- [ASSIGNED TASK]:
From the first line of the data below through the line bearing "transform: translate(-50%, -50%);", reproduce each line exactly; do not include pictures.

- [INPUT DATA]:
—————
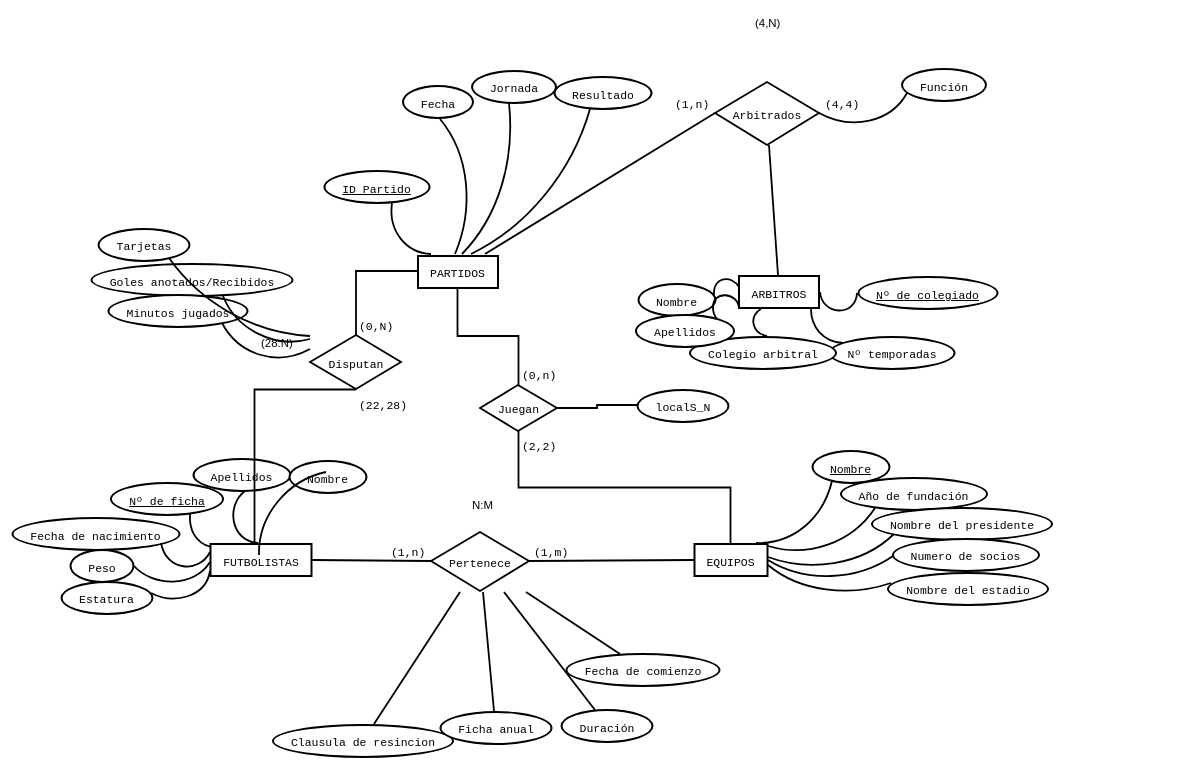
<!DOCTYPE html>
<html lang="es">
<head>
<meta charset="utf-8">
<title>Diagrama entidad-relación: liga de fútbol</title>
<style>
:root { --ink: #000; --paper: #fff; --stroke: 2px; }
* { box-sizing: border-box; }
html, body { margin: 0; background: var(--paper); }
.diagram {
  position: relative; width: 1200px; height: 771px; overflow: hidden;
  background: var(--paper); color: var(--ink);
  font: 11.45px/14px "Liberation Mono", monospace;
}
.node {
  position: absolute; left: calc(var(--x) * 1px); top: calc(var(--y) * 1px);
  width: calc(var(--w) * 1px); height: 34px; padding-top: 5px;
  transform: translate(-50%, -50%);
  display: flex; align-items: center; justify-content: center; white-space: nowrap;
}
.attribute, .entity { border: var(--stroke) solid var(--ink); background: var(--paper); }
.attribute { border-radius: 50%; }
.key span { text-decoration: underline; text-decoration-thickness: 1px; text-underline-offset: 1px; }
.cardinality {
  position: absolute; left: calc(var(--x) * 1px); top: calc(var(--y) * 1px);
  transform: translateY(-50%); white-space: nowrap;
}
.ratio { font-family: "Liberation Sans", Arial, sans-serif; }
.links { position: absolute; inset: 0; fill: none; stroke: var(--ink); stroke-width: 1.8; }
.diamonds { fill: var(--paper); }
</style>
</head>
<body>
<main class="diagram">

  <svg class="links diamonds" width="1200" height="771" viewBox="0 0 1200 771" aria-hidden="true">
    <polygon points="715,113 767,82 819,113 767,145"/>
    <polygon points="310,362 356,335 401,362 356,389"/>
    <polygon points="480,408 518,385 557,408 518,431"/>
    <polygon points="431,561 480,532 529,561 480,591"/>
  </svg>

  <!-- Partidos -->
  <div class="node attribute" style="--x:438;--y:102;--w:72"><span>Fecha</span></div>
  <div class="node attribute" style="--x:514;--y:86.5;--w:86"><span>Jornada</span></div>
  <div class="node attribute" style="--x:603;--y:93;--w:99"><span>Resultado</span></div>
  <div class="node attribute key" style="--x:376.5;--y:187;--w:107"><span>ID Partido</span></div>
  <div class="node entity" style="--x:457.5;--y:271.5;--w:82"><span>PARTIDOS</span></div>

  <!-- Arbitrados -->
  <div class="node relation" style="--x:767;--y:113;--w:104"><span>Arbitrados</span></div>
  <div class="node attribute" style="--x:944;--y:85;--w:86"><span>Función</span></div>

  <!-- Arbitros -->
  <div class="node entity" style="--x:779;--y:292;--w:82"><span>ARBITROS</span></div>
  <div class="node attribute" style="--x:676.5;--y:300;--w:79"><span>Nombre</span></div>
  <div class="node attribute" style="--x:892;--y:352.5;--w:127"><span>Nº temporadas</span></div>
  <div class="node attribute" style="--x:763;--y:352.5;--w:148"><span>Colegio arbitral</span></div>
  <div class="node attribute" style="--x:685;--y:330.5;--w:100"><span>Apellidos</span></div>
  <div class="node attribute key" style="--x:927.5;--y:293;--w:141"><span>Nº de colegiado</span></div>

  <!-- Disputan -->
  <div class="node attribute" style="--x:144;--y:244.5;--w:93"><span>Tarjetas</span></div>
  <div class="node attribute" style="--x:192;--y:280;--w:203"><span>Goles anotados/Recibidos</span></div>
  <div class="node attribute" style="--x:178;--y:311;--w:141"><span>Minutos jugados</span></div>
  <div class="node relation" style="--x:356;--y:362;--w:90"><span>Disputan</span></div>

  <!-- Juegan -->
  <div class="node relation" style="--x:518.5;--y:407;--w:78"><span>Juegan</span></div>
  <div class="node attribute" style="--x:683;--y:405.5;--w:93"><span>localS_N</span></div>

  <!-- Futbolistas -->
  <div class="node attribute" style="--x:241.5;--y:475;--w:99"><span>Apellidos</span></div>
  <div class="node attribute" style="--x:327.5;--y:477;--w:79"><span>Nombre</span></div>
  <div class="node attribute key" style="--x:167;--y:499;--w:114"><span>Nº de ficha</span></div>
  <div class="node attribute" style="--x:95.5;--y:534;--w:169"><span>Fecha de nacimiento</span></div>
  <div class="node attribute" style="--x:102;--y:566;--w:65"><span>Peso</span></div>
  <div class="node attribute" style="--x:106.5;--y:597.5;--w:93"><span>Estatura</span></div>
  <div class="node entity" style="--x:261;--y:560;--w:103"><span>FUTBOLISTAS</span></div>

  <!-- Pertenece -->
  <div class="node relation" style="--x:480;--y:561;--w:98"><span>Pertenece</span></div>
  <div class="node attribute" style="--x:643;--y:669.5;--w:155"><span>Fecha de comienzo</span></div>
  <div class="node attribute" style="--x:607;--y:726;--w:93"><span>Duración</span></div>
  <div class="node attribute" style="--x:363;--y:740.5;--w:182"><span>Clausula de resincion</span></div>
  <div class="node attribute" style="--x:496;--y:727.5;--w:113"><span>Ficha anual</span></div>

  <!-- Equipos -->
  <div class="node attribute key" style="--x:850.5;--y:467;--w:79"><span>Nombre</span></div>
  <div class="node attribute" style="--x:913.5;--y:494;--w:148"><span>Año de fundación</span></div>
  <div class="node attribute" style="--x:962;--y:523.5;--w:182"><span>Nombre del presidente</span></div>
  <div class="node attribute" style="--x:965.5;--y:554.5;--w:148"><span>Numero de socios</span></div>
  <div class="node attribute" style="--x:968;--y:588.5;--w:162"><span>Nombre del estadio</span></div>
  <div class="node entity" style="--x:730.5;--y:560;--w:75"><span>EQUIPOS</span></div>

  <svg class="links" width="1200" height="771" viewBox="0 0 1200 771" aria-hidden="true">
    <g id="enlaces-relaciones">
      <path d="M485 254L715 113"/>
      <path d="M769 145L778 275"/>
      <path d="M417 271H356V335"/>
      <path d="M356 389.5H254.500V543"/>
      <path d="M457.500 288V336H518.500V385"/>
      <path d="M518.500 431V487.500H730.500V543"/>
      <path d="M312 560L431 561"/>
      <path d="M529 561L694 560"/>
    </g>
    <g id="enlaces-partidos">
      <path d="M392 203C388 231 406 253 431 254"/>
      <path d="M440 119C470 155 474 209 455 254"/>
      <path d="M509 103C515 160 499 216 462 254"/>
      <path d="M590 109C572 172 527 227 471 254"/>
    </g>
    <g id="enlaces-arbitros">
      <path d="M819 113C852 131 891 122 907 93"/>
      <path d="M739 287C732 275 713 276 714 295"/>
      <path d="M739 308C738 292 712 290 713 308Q713 314 717 319"/>
      <path d="M761 309C749 315 751 333 767 336"/>
      <path d="M811 309C811 327 823 342 843 343"/>
      <path d="M820 292C822 316 856 317 857 293"/>
    </g>
    <g id="enlaces-disputan">
      <path d="M169 258C201 303 253 333 310 336"/>
      <path d="M223 296C236 329 274 349 310 339"/>
      <path d="M222 323C239 355 277 367 310 349"/>
    </g>
    <path id="enlace-juegan" d="M557 408H597V405H638"/>
    <g id="enlaces-futbolistas">
      <path d="M245 491C226 505 230 541 258 543"/>
      <path d="M326 472C288 480 258 515 259 555"/>
      <path d="M190 514C189 529 195 543 211 547"/>
      <path d="M161 543C166 571 199 574 210 552"/>
      <path d="M134 566C153 587 194 588 210 562"/>
      <path d="M151 593C174 605 206 597 210 571"/>
    </g>
    <g id="enlaces-pertenece">
      <path d="M460 592L374 724"/>
      <path d="M483 592L494 711"/>
      <path d="M504 592L595 710"/>
      <path d="M526 592L620 654"/>
    </g>
    <g id="enlaces-equipos">
      <path d="M832 481C823 518 794 544 756 543"/>
      <path d="M875 508C852 543 808 558 768 546"/>
      <path d="M894 534C861 566 809 572 768 557"/>
      <path d="M893 556C857 581 805 583 768 560"/>
      <path d="M891 583C850 597 800 592 768 565"/>
    </g>
  </svg>

  <span class="cardinality ratio" style="--x:755;--y:23">(4,N)</span>
  <span class="cardinality" style="--x:675;--y:105">(1,n)</span>
  <span class="cardinality" style="--x:825;--y:105">(4,4)</span>
  <span class="cardinality" style="--x:359;--y:327">(0,N)</span>
  <span class="cardinality ratio" style="--x:261;--y:343">(28:N)</span>
  <span class="cardinality" style="--x:359;--y:406">(22,28)</span>
  <span class="cardinality" style="--x:522;--y:376">(0,n)</span>
  <span class="cardinality" style="--x:522;--y:447">(2,2)</span>
  <span class="cardinality ratio" style="--x:472;--y:505">N:M</span>
  <span class="cardinality" style="--x:391;--y:553">(1,n)</span>
  <span class="cardinality" style="--x:534;--y:553">(1,m)</span>
</main>
</body>
</html>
—————
- [SOLUTION TO THE EXERCISE]:
<!DOCTYPE html>
<html lang="es">
<head>
<meta charset="utf-8">
<title>Diagrama entidad-relación: liga de fútbol</title>
<style>
:root { --ink: #000; --paper: #fff; --stroke: 2px; }
* { box-sizing: border-box; }
html, body { margin: 0; background: var(--paper); }
.diagram {
  position: relative; width: 1200px; height: 771px; overflow: hidden;
  background: var(--paper); color: var(--ink);
  font: 11.45px/14px "Liberation Mono", monospace;
}
.node {
  position: absolute; left: calc(var(--x) * 1px); top: calc(var(--y) * 1px);
  width: calc(var(--w) * 1px); height: 34px; padding-top: 5px;
  transform: translate(-50%, -50%);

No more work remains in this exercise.